Iconic mountain offers both bracing challenge and outstanding coastal views for believers and unbelievers alike.
The Croagh Patrick Heritage Trail is a 61-kilometre trail with its starting point in the town of Balla to the end point in the village of Murrisk at the base of Mayo’s holy mountain, Croagh Patrick. The trail was originally walked from west to east as a pilgrim route. It is mainly at low level but increases to over 300 metres upon reaching the base of Croagh Patrick.
Founded in the 1400’s by Pope Callistus for the Augustinians, the abbey is perched on the gently lapping shore and its ruins and maintained graveyard make for a contemplative and interesting hour or two.

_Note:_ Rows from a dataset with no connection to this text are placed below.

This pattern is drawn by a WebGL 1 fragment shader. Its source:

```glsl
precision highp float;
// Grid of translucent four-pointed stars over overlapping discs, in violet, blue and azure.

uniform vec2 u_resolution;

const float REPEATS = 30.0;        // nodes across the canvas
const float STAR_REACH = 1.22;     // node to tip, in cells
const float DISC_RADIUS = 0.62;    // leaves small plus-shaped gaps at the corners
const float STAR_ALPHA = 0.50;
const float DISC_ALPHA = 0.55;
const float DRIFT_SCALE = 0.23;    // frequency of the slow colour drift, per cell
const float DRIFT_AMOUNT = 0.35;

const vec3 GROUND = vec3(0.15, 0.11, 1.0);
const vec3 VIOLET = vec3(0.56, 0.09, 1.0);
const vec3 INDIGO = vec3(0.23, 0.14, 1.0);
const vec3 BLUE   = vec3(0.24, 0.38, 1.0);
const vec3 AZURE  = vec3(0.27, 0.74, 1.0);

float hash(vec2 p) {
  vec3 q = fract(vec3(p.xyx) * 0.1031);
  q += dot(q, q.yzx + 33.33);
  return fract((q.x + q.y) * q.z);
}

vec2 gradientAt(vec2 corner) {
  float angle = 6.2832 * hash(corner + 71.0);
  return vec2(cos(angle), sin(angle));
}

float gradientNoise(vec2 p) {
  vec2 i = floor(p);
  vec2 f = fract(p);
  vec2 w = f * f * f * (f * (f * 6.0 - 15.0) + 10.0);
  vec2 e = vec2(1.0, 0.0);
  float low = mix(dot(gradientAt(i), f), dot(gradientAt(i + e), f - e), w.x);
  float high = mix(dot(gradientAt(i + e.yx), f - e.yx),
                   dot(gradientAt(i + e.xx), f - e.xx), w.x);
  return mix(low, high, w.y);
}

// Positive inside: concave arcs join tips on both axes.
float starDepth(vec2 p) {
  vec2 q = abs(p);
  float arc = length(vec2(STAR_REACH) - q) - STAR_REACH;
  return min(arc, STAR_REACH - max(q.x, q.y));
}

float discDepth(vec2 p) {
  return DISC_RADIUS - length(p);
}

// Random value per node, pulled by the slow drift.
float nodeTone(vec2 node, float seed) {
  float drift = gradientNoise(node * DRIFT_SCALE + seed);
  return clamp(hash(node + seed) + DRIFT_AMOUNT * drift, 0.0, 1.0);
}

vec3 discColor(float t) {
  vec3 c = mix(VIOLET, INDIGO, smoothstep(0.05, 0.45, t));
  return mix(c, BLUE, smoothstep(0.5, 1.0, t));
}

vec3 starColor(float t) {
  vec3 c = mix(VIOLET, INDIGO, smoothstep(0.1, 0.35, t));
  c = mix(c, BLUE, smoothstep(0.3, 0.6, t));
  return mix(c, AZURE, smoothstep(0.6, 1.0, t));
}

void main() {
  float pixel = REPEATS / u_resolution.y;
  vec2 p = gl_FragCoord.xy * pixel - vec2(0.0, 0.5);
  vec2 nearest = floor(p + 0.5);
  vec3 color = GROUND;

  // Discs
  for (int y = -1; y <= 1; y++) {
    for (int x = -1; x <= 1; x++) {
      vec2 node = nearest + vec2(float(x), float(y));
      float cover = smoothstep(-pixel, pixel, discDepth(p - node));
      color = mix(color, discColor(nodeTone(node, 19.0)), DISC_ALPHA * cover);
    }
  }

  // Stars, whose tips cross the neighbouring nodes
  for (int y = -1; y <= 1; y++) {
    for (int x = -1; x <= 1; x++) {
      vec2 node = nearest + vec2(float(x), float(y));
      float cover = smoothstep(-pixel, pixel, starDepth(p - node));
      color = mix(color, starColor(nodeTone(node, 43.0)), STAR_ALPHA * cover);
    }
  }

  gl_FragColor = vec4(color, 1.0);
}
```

Mayo’s historical currents meet in intriguing ways in the coastal parish of Burrishoole in Southwest Mayo.Somewhat eclipsed by the latter day and artificially created town of Newport (formerly Newport-Pratt) the suppressed habitation of Burrishoole lives on in the hearts and cultural memories of many in this corner of Mayo.